PROBLEM DETAILS -> Print the records exactly as written, and let no picture into the answer.

[Data items]
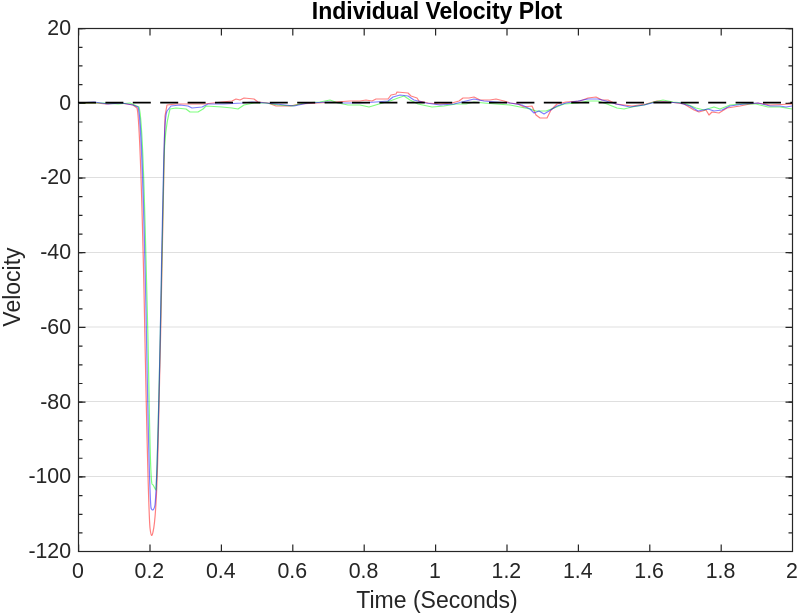
<!DOCTYPE html>
<html lang="en">
<head>
<meta charset="utf-8">
<title>Individual Velocity Plot</title>
<style>
:root {
  --paper: #fff;
  --ink: #262626;
  --title: #000;
  --grid: #dfdfdf;
  --trial-red: #ff0000;
  --trial-green: #00ff00;
  --trial-blue: #0000ff;
}
* { box-sizing: border-box; margin: 0; padding: 0; }
html, body { width: 801px; height: 615px; overflow: hidden; background: var(--paper); }
.chart {
  position: relative;
  width: 801px;
  height: 615px;
  color: var(--ink);
  font: 21.3px/26px "Liberation Sans", Arial, sans-serif;
}
.plot { position: absolute; inset: 0; }
.chart-title, .x-title {
  position: absolute;
  left: 78px;
  width: 714px;
  text-align: center;
  white-space: nowrap;
}
.chart-title { top: -2px; padding-left: 4px; font-size: 23px; color: var(--title); }
.x-title { top: 587px; padding-left: 4px; font-size: 23px; }
.y-title {
  position: absolute;
  left: -48px;
  top: 274px;
  width: 120px;
  text-align: center;
  font-size: 23px;
  transform: rotate(-90deg);
}
.y-labels, .x-labels { position: absolute; display: flex; justify-content: space-between; list-style: none; }
.y-labels { flex-direction: column; left: 0; top: 15px; width: 71px; height: 549px; text-align: right; }
.x-labels { left: 78px; top: 558px; width: 714px; }
.x-labels li { display: flex; justify-content: center; width: 0; }
.gridlines { stroke: var(--grid); }
.axes { fill: none; stroke: var(--ink); }
.zero-line { stroke: var(--title); stroke-width: 1.8; stroke-dasharray: 18 9.4; }
.trials { fill: none; stroke-width: 1.2; stroke-linejoin: round; stroke-opacity: .5; }
.red { stroke: var(--trial-red); }
.green { stroke: var(--trial-green); }
.blue { stroke: var(--trial-blue); }
</style>
</head>
<body>
<main class="chart">
  <svg class="plot" width="801" height="615" viewBox="0 0 801 615" role="img" aria-label="Line plot of velocity over two seconds for three trials">
    <g class="gridlines">
      <path d="M78 177.5H792M78 252.5H792M78 327H792M78 401.5H792M78 476.5H792"/>
    </g>
    <g class="axes">
      <rect x="78.5" y="28.5" width="714" height="523" stroke-width="1.2"/>
      <g class="major-ticks" stroke-width="7">
        <path stroke-dasharray="1.2 73.5" d="M82 28V552M789 28V552"/>
        <path stroke-dasharray="1.2 70.2" d="M78 32H793M78 548H793"/>
      </g>
      <g class="minor-ticks" stroke-width="4">
        <path stroke-dasharray="1.2 17.48" d="M80.5 28V552M790.5 28V552"/>
      </g>
    </g>
    <g class="trials">
      <path class="red" d="M78 103L96 103L106 104L120 103L133 105L137 108C140 118 142 200 144 290C146 390 148 505 150 528C151 537 152 537 153 532C156 520 157 490 158 450C161 340 163 190 165 116L167 105L176 104L190 104L204 104L222 102L232 101L236 99L240 100L244 98L254 99L258 102L268 103L276 106L290 106L300 104L318 103L336 102L350 101L360 101L366 100L372 101L376 99L388 99L391 95L396 94L397 92L408 93L411 96L417 98L419 101L428 103L440 104L452 103L459 101L463 98L469 98L474 97L480 100L490 100L496 99L504 101L510 103L518 104L524 107L532 106L536 115L540 118L547 118L551 110L557 104L566 102L580 101L588 98L596 97L602 100L608 100L616 104L632 106L646 104L657 101L670 102L684 104L694 110L699 112L706 110L709 115L712 112L719 113L727 108L740 106L750 104L758 103L770 105L792 104"/>
      <path class="green" d="M78 103L104 103L118 104L130 103L139 107C143 120 145 220 148 340C150 440 150 478 152 484C154 485 155 490 156 490C158 460 161 300 164 160C165 124 168 118 170 109L176 108L186 109L190 112L198 112L203 109L206 106L222 107L232 108L238 109L244 105L254 103L266 103L278 105L292 106L304 103L320 102L330 100L338 103L348 105L360 105L369 107L379 104L390 101L398 98L404 96L410 100L418 104L432 107L444 106L456 104L466 104L474 102L484 103L496 104L510 105L520 107L530 109L536 111L546 111L554 108L564 104L578 103L588 101L598 101L607 104L617 108L624 109L632 107L644 105L654 102L663 100L673 102L684 103L696 108L704 110L714 107L720 109L730 105L742 104L756 104L768 107L780 107L792 109"/>
      <path class="blue" d="M78 103L94 102L108 104L122 103L133 105L138 107C142 118 144 220 146 310C148 415 149 488 151 508C152 511 154 511 155 505C158 480 160 350 162 240C164 155 164 118 167 111L171 106L180 105L188 106L192 108L202 107L208 104L224 104L242 103L252 102L266 103L276 104L294 106L308 103L328 102L344 103L360 103L376 102L388 101L393 97L400 95L408 96L414 100L426 103L440 105L454 104L466 101L474 99L484 101L496 102L510 103L522 105L530 109L534 113L539 111L544 114L549 111L557 106L566 103L578 101L588 99L598 99L606 101L616 104L630 107L644 105L656 102L666 102L680 103L690 106L698 111L708 109L714 111L722 110L730 106L744 104L758 103L770 106L780 106L786 107L792 106"/>
    </g>
    <path class="zero-line" d="M78 102.6H792"/>
  </svg>

  <h1 class="chart-title">Individual Velocity Plot</h1>
  <p class="y-title">Velocity</p>
  <ul class="y-labels">
    <li>20</li><li>0</li><li>-20</li><li>-40</li><li>-60</li><li>-80</li><li>-100</li><li>-120</li>
  </ul>
  <ul class="x-labels">
    <li>0</li><li>0.2</li><li>0.4</li><li>0.6</li><li>0.8</li><li>1</li><li>1.2</li><li>1.4</li><li>1.6</li><li>1.8</li><li>2</li>
  </ul>
  <p class="x-title">Time (Seconds)</p>
</main>
</body>
</html>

ANSWER FOR THE TASK ->
<!DOCTYPE html>
<html lang="en">
<head>
<meta charset="utf-8">
<title>Individual Velocity Plot</title>
<style>
:root {
  --paper: #fff;
  --ink: #262626;
  --title: #000;
  --grid: #dfdfdf;
  --trial-red: #ff0000;
  --trial-green: #00ff00;
  --trial-blue: #0000ff;
}
* { box-sizing: border-box; margin: 0; padding: 0; }
html, body { width: 801px; height: 615px; overflow: hidden; background: var(--paper); }
.chart {
  position: relative;
  width: 801px;
  height: 615px;
  color: var(--ink);
  font: 21.3px/26px "Liberation Sans", Arial, sans-serif;
}
.plot { position: absolute; inset: 0; }
.chart-title, .x-title {
  position: absolute;
  left: 78px;
  width: 714px;
  text-align: center;
  white-space: nowrap;
}
.chart-title { top: -2px; padding-left: 4px; font-size: 23px; color: var(--title); }
.x-title { top: 587px; padding-left: 4px; font-size: 23px; }
.y-title {
  position: absolute;
  left: -48px;
  top: 274px;
  width: 120px;
  text-align: center;
  font-size: 23px;
  transform: rotate(-90deg);
}
.y-labels, .x-labels { position: absolute; display: flex; justify-content: space-between; list-style: none; }
.y-labels { flex-direction: column; left: 0; top: 15px; width: 71px; height: 549px; text-align: right; }
.x-labels { left: 78px; top: 558px; width: 714px; }
.x-labels li { display: flex; justify-content: center; width: 0; }
.gridlines { stroke: var(--grid); }
.axes { fill: none; stroke: var(--ink); }
.zero-line { stroke: var(--title); stroke-width: 1.8; stroke-dasharray: 18 9.4; }
.trials { fill: none; stroke-width: 1.2; stroke-linejoin: round; stroke-opacity: .5; }
.red { stroke: var(--trial-red); }
.green { stroke: var(--trial-green); }
.blue { stroke: var(--trial-blue); }
</style>
</head>
<body>
<main class="chart">
  <svg class="plot" width="801" height="615" viewBox="0 0 801 615" role="img" aria-label="Line plot of velocity over two seconds for three trials">
    <g class="gridlines">
      <path d="M78 177.5H792M78 252.5H792M78 327H792M78 401.5H792M78 476.5H792"/>
    </g>
    <g class="axes">
      <rect x="78.5" y="28.5" width="714" height="523" stroke-width="1.2"/>
      <g class="major-ticks" stroke-width="7">
        <path stroke-dasharray="1.2 73.5" d="M82 28V552M789 28V552"/>
        <path stroke-dasharray="1.2 70.2" d="M78 32H793M78 548H793"/>
      </g>
      <g class="minor-ticks" stroke-width="4">
        <path stroke-dasharray="1.2 17.48" d="M80.5 28V552M790.5 28V552"/>
      </g>
    </g>
    <g class="trials">
      <path class="red" d="M78 103L96 103L106 104L120 103L133 105L137 108C140 118 142 200 144 290C146 390 148 505 150 528C151 537 152 537 153 532C156 520 157 490 158 450C161 340 163 190 165 116L167 105L176 104L190 104L204 104L222 102L232 101L236 99L240 100L244 98L254 99L258 102L268 103L276 106L290 106L300 104L318 103L336 102L350 101L360 101L366 100L372 101L376 99L388 99L391 95L396 94L397 92L408 93L411 96L417 98L419 101L428 103L440 104L452 103L459 101L463 98L469 98L474 97L480 100L490 100L496 99L504 101L510 103L518 104L524 107L532 106L536 115L540 118L547 118L551 110L557 104L566 102L580 101L588 98L596 97L602 100L608 100L616 104L632 106L646 104L657 101L670 102L684 104L694 110L699 112L706 110L709 115L712 112L719 113L727 108L740 106L750 104L758 103L770 105L792 104"/>
      <path class="green" d="M78 103L104 103L118 104L130 103L139 107C143 120 145 220 148 340C150 440 150 478 152 484C154 485 155 490 156 490C158 460 161 300 164 160C165 124 168 118 170 109L176 108L186 109L190 112L198 112L203 109L206 106L222 107L232 108L238 109L244 105L254 103L266 103L278 105L292 106L304 103L320 102L330 100L338 103L348 105L360 105L369 107L379 104L390 101L398 98L404 96L410 100L418 104L432 107L444 106L456 104L466 104L474 102L484 103L496 104L510 105L520 107L530 109L536 111L546 111L554 108L564 104L578 103L588 101L598 101L607 104L617 108L624 109L632 107L644 105L654 102L663 100L673 102L684 103L696 108L704 110L714 107L720 109L730 105L742 104L756 104L768 107L780 107L792 109"/>
      <path class="blue" d="M78 103L94 102L108 104L122 103L133 105L138 107C142 118 144 220 146 310C148 415 149 488 151 508C152 511 154 511 155 505C158 480 160 350 162 240C164 155 164 118 167 111L171 106L180 105L188 106L192 108L202 107L208 104L224 104L242 103L252 102L266 103L276 104L294 106L308 103L328 102L344 103L360 103L376 102L388 101L393 97L400 95L408 96L414 100L426 103L440 105L454 104L466 101L474 99L484 101L496 102L510 103L522 105L530 109L534 113L539 111L544 114L549 111L557 106L566 103L578 101L588 99L598 99L606 101L616 104L630 107L644 105L656 102L666 102L680 103L690 106L698 111L708 109L714 111L722 110L730 106L744 104L758 103L770 106L780 106L786 107L792 106"/>
    </g>
    <path class="zero-line" d="M78 102.6H792"/>
  </svg>

  <h1 class="chart-title">Individual Velocity Plot</h1>
  <p class="y-title">Velocity</p>
  <ul class="y-labels">
    <li>20</li><li>0</li><li>-20</li><li>-40</li><li>-60</li><li>-80</li><li>-100</li><li>-120</li>
  </ul>
  <ul class="x-labels">
    <li>0</li><li>0.2</li><li>0.4</li><li>0.6</li><li>0.8</li><li>1</li><li>1.2</li><li>1.4</li><li>1.6</li><li>1.8</li><li>2</li>
  </ul>
  <p class="x-title">Time (Seconds)</p>
</main>
</body>
</html>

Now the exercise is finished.